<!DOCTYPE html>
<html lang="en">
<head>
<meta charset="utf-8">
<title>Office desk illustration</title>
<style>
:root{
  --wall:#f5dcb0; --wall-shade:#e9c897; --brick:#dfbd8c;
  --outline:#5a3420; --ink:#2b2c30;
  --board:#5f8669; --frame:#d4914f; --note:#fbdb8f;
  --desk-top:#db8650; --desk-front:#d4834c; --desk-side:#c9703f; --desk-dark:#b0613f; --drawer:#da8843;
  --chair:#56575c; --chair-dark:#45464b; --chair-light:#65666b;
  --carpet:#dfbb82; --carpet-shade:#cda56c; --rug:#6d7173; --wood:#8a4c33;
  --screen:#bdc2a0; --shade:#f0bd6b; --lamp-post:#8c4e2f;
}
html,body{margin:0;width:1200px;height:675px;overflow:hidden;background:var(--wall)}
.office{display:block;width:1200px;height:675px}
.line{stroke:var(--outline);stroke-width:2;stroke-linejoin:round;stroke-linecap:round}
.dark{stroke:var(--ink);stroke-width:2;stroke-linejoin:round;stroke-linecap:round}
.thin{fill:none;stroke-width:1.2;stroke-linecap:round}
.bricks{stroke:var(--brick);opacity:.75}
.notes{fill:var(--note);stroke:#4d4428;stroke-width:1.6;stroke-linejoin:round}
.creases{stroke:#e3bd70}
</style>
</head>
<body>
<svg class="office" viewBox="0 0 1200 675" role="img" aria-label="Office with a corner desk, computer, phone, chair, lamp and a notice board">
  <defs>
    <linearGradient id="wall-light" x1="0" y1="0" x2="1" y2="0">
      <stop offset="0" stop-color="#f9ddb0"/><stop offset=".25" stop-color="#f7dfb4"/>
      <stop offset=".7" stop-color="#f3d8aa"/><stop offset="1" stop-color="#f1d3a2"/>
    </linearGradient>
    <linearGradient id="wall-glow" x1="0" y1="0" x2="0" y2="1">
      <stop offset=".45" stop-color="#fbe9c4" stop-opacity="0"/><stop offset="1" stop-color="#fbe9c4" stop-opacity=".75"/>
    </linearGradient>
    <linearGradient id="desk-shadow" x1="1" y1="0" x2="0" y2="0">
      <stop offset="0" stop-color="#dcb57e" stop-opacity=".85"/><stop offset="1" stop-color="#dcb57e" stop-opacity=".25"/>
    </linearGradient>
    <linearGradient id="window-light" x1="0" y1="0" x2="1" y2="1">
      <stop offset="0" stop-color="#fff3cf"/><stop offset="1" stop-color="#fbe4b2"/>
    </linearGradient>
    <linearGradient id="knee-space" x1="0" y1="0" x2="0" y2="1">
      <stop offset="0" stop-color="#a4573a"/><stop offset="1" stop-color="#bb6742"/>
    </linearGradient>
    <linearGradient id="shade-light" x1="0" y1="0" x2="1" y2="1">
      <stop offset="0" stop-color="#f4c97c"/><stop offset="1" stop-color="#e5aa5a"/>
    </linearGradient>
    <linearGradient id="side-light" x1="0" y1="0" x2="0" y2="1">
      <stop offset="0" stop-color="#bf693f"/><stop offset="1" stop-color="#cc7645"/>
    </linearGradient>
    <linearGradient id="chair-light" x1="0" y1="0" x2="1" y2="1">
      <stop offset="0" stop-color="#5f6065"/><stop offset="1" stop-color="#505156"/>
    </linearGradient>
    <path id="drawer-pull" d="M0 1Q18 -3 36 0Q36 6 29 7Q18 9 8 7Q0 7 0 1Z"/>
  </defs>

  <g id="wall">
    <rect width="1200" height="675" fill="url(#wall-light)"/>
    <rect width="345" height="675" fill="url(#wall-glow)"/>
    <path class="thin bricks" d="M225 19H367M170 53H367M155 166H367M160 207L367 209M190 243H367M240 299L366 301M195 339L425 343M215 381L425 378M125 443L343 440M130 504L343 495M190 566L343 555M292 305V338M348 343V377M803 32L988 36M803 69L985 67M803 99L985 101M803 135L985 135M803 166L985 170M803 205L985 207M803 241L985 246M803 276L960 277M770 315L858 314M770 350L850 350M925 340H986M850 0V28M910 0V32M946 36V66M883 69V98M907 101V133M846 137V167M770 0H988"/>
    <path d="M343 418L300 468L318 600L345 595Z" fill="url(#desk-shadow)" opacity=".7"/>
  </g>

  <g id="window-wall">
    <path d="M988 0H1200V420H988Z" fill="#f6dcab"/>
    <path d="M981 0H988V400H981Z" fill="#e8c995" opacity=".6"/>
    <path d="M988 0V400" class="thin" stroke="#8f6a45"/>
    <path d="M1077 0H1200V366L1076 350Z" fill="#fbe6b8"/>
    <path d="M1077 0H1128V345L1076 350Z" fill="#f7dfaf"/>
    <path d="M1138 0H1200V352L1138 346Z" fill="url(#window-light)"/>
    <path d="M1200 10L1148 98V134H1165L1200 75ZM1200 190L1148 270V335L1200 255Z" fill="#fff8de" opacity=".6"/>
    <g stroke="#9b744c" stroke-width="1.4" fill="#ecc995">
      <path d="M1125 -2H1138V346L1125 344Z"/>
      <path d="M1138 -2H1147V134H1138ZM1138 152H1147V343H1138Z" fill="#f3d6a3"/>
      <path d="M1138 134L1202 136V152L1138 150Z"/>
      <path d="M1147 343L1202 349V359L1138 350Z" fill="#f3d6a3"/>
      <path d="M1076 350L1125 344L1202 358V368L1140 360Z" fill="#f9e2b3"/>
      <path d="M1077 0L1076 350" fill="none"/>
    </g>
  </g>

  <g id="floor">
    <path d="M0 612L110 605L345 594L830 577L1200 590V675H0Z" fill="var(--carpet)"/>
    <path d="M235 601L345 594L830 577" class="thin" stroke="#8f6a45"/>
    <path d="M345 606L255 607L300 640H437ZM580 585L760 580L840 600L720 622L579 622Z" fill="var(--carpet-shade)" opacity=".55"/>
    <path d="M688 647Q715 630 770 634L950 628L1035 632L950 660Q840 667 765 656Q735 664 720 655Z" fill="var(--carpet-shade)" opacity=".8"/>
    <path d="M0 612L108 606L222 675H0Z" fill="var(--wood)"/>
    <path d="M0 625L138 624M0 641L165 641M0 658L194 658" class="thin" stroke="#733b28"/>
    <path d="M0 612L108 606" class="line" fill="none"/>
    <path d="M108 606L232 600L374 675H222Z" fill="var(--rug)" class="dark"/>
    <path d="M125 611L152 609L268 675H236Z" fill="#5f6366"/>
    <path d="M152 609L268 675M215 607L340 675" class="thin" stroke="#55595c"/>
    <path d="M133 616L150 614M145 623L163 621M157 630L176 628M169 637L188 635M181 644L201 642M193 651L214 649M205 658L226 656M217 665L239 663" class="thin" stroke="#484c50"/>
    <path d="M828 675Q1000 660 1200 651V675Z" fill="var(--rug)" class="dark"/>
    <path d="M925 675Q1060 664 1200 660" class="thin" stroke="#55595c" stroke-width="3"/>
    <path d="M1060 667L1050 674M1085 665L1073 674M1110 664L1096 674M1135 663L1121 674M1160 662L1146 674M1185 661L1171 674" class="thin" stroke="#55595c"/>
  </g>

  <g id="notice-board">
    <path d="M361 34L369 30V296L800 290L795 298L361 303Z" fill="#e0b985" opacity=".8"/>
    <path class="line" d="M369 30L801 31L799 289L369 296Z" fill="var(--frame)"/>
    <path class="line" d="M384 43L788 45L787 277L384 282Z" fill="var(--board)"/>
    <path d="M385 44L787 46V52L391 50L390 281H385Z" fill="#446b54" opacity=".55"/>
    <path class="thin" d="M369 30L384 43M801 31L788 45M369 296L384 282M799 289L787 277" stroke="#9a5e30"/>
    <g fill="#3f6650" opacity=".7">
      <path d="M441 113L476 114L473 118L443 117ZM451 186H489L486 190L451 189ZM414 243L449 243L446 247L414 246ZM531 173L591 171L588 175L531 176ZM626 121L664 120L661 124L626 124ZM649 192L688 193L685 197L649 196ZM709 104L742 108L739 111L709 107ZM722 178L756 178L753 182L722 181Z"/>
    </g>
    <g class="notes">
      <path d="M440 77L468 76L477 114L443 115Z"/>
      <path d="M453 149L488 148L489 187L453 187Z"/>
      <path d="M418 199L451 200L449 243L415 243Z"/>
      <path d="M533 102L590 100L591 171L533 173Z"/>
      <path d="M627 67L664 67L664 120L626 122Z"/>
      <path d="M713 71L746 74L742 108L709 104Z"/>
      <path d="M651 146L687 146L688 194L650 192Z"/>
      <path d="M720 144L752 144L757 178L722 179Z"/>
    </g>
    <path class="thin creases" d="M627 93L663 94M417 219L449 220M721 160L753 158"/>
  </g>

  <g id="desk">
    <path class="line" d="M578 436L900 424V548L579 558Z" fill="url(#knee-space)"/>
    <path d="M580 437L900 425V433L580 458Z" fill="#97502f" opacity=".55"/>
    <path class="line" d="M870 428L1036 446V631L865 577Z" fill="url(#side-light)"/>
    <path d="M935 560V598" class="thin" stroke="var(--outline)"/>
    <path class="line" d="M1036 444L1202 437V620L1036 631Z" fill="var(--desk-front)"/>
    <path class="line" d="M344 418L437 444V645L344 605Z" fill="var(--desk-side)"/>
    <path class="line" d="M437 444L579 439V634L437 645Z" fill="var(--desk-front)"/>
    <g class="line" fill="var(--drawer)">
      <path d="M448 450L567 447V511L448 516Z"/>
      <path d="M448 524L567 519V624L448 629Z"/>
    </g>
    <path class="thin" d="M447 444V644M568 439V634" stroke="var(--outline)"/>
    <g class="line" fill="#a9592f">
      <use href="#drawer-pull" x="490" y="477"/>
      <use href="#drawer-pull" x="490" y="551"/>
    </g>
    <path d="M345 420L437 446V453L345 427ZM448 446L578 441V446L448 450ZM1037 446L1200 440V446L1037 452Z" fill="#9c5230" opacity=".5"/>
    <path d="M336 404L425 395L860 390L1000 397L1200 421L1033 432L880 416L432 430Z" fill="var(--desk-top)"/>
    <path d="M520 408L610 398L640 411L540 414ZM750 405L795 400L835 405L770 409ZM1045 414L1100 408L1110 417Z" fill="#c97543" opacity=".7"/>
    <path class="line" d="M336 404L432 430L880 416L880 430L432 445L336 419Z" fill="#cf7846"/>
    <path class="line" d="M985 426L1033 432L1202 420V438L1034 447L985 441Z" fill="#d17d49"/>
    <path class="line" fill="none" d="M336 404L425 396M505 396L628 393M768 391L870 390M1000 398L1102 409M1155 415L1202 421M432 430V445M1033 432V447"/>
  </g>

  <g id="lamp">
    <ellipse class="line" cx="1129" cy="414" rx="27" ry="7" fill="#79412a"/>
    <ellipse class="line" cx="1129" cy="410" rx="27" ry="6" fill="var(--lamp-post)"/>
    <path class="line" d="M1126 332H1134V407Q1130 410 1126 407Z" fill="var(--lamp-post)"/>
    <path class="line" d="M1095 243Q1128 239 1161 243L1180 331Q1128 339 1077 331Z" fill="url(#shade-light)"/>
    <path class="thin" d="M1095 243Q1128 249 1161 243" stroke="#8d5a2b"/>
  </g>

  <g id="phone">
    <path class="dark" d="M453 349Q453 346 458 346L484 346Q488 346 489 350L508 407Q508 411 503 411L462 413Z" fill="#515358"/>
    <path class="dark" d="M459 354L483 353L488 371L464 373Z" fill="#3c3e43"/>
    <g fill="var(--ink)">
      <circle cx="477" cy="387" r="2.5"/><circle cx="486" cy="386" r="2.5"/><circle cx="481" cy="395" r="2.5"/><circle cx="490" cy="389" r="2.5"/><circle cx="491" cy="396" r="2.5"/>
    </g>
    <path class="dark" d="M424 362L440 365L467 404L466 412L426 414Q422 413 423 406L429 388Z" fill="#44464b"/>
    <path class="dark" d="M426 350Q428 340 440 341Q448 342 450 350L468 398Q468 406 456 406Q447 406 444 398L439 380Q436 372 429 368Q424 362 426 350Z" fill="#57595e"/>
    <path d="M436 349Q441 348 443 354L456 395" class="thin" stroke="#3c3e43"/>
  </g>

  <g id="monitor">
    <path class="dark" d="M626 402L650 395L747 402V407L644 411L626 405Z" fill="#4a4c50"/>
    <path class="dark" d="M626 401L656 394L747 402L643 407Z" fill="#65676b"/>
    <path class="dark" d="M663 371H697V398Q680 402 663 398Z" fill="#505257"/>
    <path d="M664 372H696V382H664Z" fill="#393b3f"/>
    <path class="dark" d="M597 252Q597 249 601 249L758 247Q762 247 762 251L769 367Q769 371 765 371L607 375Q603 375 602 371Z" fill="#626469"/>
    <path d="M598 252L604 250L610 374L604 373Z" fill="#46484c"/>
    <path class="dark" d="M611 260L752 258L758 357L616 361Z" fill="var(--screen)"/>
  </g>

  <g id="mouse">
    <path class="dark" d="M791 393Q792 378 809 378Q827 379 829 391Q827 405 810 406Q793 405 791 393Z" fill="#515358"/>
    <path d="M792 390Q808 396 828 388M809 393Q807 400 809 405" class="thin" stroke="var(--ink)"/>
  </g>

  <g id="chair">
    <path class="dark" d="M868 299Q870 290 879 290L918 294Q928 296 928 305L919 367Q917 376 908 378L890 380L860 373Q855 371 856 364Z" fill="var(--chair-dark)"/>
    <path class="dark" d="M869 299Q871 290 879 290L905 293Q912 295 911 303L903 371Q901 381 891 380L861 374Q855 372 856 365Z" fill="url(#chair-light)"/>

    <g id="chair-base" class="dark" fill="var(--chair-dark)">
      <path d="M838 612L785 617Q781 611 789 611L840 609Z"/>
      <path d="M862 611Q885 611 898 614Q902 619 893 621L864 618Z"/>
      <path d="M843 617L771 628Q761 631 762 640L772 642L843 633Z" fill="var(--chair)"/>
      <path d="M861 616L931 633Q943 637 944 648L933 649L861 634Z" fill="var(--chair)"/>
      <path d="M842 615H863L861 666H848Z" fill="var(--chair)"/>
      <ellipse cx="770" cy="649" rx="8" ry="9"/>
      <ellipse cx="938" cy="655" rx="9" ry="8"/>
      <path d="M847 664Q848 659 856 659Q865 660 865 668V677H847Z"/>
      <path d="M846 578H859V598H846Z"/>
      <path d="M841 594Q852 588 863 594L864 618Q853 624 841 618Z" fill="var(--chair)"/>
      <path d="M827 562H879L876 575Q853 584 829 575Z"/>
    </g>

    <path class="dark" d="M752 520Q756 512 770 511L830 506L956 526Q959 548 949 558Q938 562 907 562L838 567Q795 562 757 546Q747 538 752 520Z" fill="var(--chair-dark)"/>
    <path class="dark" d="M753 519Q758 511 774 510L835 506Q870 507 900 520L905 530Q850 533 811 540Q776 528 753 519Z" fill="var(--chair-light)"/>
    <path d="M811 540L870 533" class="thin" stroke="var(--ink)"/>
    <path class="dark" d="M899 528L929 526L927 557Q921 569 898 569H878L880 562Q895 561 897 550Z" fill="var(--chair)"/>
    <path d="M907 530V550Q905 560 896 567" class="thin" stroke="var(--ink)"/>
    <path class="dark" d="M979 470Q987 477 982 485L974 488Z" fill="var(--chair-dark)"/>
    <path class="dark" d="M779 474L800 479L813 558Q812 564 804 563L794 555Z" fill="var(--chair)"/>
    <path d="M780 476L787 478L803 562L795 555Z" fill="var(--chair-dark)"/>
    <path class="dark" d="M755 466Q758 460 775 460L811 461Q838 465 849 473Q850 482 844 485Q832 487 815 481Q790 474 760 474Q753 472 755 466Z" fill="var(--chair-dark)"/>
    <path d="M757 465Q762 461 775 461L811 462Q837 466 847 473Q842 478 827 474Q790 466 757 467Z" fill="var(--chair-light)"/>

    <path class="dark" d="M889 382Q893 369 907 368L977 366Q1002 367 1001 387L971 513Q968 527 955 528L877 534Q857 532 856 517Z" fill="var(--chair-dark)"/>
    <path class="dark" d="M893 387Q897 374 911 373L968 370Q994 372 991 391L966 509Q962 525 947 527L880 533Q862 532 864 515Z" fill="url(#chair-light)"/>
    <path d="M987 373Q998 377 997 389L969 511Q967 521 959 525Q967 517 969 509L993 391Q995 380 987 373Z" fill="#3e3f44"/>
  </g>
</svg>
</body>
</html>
■ ■ ■ ■
** Task description **
Reproduce the entries above exactly, but only the lines between the line holding "332H1134V407Q1130 410 1126" and the line holding "402L650 395L747 402V407L644", inclusive.

** Solution **
    <path class="line" d="M1126 332H1134V407Q1130 410 1126 407Z" fill="var(--lamp-post)"/>
    <path class="line" d="M1095 243Q1128 239 1161 243L1180 331Q1128 339 1077 331Z" fill="url(#shade-light)"/>
    <path class="thin" d="M1095 243Q1128 249 1161 243" stroke="#8d5a2b"/>
  </g>

  <g id="phone">
    <path class="dark" d="M453 349Q453 346 458 346L484 346Q488 346 489 350L508 407Q508 411 503 411L462 413Z" fill="#515358"/>
    <path class="dark" d="M459 354L483 353L488 371L464 373Z" fill="#3c3e43"/>
    <g fill="var(--ink)">
      <circle cx="477" cy="387" r="2.5"/><circle cx="486" cy="386" r="2.5"/><circle cx="481" cy="395" r="2.5"/><circle cx="490" cy="389" r="2.5"/><circle cx="491" cy="396" r="2.5"/>
    </g>
    <path class="dark" d="M424 362L440 365L467 404L466 412L426 414Q422 413 423 406L429 388Z" fill="#44464b"/>
    <path class="dark" d="M426 350Q428 340 440 341Q448 342 450 350L468 398Q468 406 456 406Q447 406 444 398L439 380Q436 372 429 368Q424 362 426 350Z" fill="#57595e"/>
    <path d="M436 349Q441 348 443 354L456 395" class="thin" stroke="#3c3e43"/>
  </g>

  <g id="monitor">
    <path class="dark" d="M626 402L650 395L747 402V407L644 411L626 405Z" fill="#4a4c50"/>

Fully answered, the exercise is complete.